* What needs to be done
An exact, word-for-word copy of the entries is required, beginning at the line that contains "405C729 402 734" and ending at the last line, both included.

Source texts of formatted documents
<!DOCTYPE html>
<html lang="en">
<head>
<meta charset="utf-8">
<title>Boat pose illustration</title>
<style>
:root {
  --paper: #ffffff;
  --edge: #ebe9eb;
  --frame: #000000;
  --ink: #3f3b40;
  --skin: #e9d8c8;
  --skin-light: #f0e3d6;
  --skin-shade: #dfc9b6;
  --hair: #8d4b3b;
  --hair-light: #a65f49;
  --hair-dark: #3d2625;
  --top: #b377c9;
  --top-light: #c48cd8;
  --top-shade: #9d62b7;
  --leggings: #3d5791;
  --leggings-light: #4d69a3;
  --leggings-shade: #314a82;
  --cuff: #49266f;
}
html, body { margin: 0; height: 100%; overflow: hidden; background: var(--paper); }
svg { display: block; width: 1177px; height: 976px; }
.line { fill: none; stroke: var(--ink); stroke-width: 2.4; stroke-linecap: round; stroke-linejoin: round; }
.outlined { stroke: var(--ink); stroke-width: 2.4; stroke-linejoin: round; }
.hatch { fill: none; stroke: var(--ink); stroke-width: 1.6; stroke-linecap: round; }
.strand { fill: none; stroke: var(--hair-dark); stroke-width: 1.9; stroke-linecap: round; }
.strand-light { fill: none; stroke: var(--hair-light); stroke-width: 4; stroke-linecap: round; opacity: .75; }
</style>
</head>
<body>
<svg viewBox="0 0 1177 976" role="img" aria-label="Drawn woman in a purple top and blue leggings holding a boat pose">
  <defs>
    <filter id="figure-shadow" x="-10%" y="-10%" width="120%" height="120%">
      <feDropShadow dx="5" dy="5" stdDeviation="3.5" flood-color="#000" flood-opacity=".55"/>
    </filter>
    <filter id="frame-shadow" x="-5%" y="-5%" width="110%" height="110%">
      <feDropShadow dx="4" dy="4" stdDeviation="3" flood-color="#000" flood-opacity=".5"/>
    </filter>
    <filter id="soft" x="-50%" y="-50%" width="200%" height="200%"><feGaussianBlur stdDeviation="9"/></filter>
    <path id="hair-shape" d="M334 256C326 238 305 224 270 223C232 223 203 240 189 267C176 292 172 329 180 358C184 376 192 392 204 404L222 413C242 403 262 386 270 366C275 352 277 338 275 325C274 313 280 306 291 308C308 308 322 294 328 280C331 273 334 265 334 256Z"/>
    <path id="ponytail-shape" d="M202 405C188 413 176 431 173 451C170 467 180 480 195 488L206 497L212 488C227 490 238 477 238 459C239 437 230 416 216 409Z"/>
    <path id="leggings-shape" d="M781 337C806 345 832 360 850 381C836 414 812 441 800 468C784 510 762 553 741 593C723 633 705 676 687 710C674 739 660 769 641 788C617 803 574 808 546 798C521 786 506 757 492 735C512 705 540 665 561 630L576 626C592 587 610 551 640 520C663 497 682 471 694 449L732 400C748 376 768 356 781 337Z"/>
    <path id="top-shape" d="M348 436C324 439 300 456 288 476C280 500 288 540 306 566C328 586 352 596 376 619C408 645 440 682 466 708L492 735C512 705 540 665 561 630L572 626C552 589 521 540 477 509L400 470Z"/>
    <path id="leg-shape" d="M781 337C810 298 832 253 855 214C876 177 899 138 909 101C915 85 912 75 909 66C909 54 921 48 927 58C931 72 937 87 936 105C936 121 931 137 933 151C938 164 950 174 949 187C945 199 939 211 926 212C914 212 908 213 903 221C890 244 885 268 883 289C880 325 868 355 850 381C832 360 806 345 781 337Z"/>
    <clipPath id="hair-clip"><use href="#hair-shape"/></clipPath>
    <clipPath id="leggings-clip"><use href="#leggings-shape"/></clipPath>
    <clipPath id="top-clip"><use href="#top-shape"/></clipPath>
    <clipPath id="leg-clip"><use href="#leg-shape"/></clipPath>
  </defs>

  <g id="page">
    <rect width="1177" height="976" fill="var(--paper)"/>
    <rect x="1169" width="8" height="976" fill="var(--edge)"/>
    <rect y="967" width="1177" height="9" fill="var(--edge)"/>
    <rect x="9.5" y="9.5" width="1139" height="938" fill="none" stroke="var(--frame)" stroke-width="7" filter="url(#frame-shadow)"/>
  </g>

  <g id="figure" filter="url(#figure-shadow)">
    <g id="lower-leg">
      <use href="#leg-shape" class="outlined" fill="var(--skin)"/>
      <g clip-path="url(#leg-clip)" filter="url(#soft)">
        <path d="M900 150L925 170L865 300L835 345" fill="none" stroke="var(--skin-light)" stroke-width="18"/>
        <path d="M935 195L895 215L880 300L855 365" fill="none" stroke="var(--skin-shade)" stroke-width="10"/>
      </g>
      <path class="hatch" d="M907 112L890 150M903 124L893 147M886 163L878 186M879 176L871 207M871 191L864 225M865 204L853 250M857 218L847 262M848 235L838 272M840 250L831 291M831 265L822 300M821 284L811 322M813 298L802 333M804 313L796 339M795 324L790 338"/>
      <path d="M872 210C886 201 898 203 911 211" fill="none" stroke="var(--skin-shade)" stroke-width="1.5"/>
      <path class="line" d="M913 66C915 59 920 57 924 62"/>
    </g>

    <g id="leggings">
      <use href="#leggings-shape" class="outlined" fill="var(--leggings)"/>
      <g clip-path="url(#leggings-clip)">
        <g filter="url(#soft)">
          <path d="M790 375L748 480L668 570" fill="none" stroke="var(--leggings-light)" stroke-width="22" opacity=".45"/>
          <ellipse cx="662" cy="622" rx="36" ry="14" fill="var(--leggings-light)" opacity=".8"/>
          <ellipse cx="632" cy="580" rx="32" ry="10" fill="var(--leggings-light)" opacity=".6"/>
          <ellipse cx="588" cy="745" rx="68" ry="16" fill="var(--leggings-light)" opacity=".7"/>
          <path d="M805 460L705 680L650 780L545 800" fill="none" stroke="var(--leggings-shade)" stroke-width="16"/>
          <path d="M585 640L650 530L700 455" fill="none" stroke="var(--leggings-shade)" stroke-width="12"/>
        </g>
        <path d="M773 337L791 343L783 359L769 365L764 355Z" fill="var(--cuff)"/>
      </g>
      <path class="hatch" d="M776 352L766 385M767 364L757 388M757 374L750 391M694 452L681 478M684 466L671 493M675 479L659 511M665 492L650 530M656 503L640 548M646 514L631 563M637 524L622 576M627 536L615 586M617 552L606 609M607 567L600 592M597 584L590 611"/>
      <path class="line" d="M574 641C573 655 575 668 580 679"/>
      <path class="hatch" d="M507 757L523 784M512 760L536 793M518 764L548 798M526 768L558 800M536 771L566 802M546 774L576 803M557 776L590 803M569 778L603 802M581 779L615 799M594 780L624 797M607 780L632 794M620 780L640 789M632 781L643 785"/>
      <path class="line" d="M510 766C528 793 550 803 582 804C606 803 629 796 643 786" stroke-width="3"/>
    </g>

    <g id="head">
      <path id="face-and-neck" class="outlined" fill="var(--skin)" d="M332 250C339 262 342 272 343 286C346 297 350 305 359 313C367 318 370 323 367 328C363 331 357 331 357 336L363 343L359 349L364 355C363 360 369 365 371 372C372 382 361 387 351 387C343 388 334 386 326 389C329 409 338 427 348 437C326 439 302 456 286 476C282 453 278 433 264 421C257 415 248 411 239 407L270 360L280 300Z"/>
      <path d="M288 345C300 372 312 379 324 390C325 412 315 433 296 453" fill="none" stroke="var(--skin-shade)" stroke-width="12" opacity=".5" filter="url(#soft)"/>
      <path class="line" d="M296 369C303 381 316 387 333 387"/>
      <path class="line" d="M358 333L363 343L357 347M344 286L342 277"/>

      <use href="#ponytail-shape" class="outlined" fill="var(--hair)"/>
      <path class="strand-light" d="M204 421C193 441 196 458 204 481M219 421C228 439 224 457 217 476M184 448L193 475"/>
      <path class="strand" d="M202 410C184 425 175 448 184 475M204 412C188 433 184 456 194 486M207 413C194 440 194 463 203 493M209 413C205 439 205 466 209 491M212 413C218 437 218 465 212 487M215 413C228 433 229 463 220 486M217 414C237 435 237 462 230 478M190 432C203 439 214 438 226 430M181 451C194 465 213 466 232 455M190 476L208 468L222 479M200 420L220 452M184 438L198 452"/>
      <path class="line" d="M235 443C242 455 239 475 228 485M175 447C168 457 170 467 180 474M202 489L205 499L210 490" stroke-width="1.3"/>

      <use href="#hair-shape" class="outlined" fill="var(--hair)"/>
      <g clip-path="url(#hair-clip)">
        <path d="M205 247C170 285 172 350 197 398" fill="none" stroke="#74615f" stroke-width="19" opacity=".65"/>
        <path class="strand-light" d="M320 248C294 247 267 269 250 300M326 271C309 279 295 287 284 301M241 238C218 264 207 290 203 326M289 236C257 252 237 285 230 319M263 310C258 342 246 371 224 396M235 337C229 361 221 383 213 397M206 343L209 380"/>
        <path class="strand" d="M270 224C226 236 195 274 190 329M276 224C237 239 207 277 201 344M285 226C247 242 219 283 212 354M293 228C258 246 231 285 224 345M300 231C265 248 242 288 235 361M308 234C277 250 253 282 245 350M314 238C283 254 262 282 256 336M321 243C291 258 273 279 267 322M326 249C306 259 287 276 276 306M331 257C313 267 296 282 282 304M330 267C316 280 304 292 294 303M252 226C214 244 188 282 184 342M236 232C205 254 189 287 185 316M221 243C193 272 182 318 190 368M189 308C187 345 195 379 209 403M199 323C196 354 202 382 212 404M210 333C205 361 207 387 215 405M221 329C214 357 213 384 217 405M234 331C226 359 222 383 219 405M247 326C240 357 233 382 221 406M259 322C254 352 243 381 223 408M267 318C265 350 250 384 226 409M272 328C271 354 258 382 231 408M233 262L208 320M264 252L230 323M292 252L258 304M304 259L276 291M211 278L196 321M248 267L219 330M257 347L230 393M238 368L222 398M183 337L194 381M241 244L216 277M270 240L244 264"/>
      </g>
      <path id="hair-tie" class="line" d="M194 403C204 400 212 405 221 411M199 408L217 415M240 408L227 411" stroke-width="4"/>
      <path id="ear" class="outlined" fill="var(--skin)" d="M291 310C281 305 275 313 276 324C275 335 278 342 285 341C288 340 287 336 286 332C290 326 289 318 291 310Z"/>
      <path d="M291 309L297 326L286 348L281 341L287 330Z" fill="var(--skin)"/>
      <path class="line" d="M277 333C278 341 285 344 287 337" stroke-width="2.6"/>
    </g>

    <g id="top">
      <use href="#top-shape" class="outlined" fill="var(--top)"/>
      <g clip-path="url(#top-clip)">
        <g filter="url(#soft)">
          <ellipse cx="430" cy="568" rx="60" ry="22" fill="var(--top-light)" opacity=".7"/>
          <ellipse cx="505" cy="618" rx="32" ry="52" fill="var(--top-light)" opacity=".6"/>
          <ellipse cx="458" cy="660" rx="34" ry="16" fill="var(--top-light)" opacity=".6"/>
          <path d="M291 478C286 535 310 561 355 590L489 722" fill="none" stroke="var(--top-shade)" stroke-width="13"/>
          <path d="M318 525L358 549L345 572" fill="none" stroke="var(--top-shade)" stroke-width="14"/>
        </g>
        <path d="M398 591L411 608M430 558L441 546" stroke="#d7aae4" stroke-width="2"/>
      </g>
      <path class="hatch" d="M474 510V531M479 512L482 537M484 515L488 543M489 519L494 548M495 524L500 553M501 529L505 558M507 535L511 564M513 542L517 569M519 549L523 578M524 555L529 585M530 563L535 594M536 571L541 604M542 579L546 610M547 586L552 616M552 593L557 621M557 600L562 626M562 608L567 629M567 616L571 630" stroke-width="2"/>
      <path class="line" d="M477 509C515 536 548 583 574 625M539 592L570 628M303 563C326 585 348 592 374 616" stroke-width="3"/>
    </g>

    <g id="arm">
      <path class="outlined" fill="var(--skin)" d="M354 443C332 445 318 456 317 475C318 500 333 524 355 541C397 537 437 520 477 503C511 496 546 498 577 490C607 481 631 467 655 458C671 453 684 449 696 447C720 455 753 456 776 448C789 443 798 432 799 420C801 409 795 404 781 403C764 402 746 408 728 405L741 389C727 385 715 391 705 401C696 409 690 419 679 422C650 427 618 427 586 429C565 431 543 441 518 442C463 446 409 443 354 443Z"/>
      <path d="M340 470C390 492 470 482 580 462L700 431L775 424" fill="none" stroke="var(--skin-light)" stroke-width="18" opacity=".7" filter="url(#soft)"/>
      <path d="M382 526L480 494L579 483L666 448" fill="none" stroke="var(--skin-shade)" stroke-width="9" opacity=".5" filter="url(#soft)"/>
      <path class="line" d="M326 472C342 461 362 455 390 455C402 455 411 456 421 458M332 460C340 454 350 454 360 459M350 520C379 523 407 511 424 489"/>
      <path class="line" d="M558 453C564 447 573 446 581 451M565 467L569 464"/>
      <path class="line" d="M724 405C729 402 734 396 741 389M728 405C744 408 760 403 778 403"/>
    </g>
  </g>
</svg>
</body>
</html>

* Exercise output
      <path class="line" d="M724 405C729 402 734 396 741 389M728 405C744 408 760 403 778 403"/>
    </g>
  </g>
</svg>
</body>
</html>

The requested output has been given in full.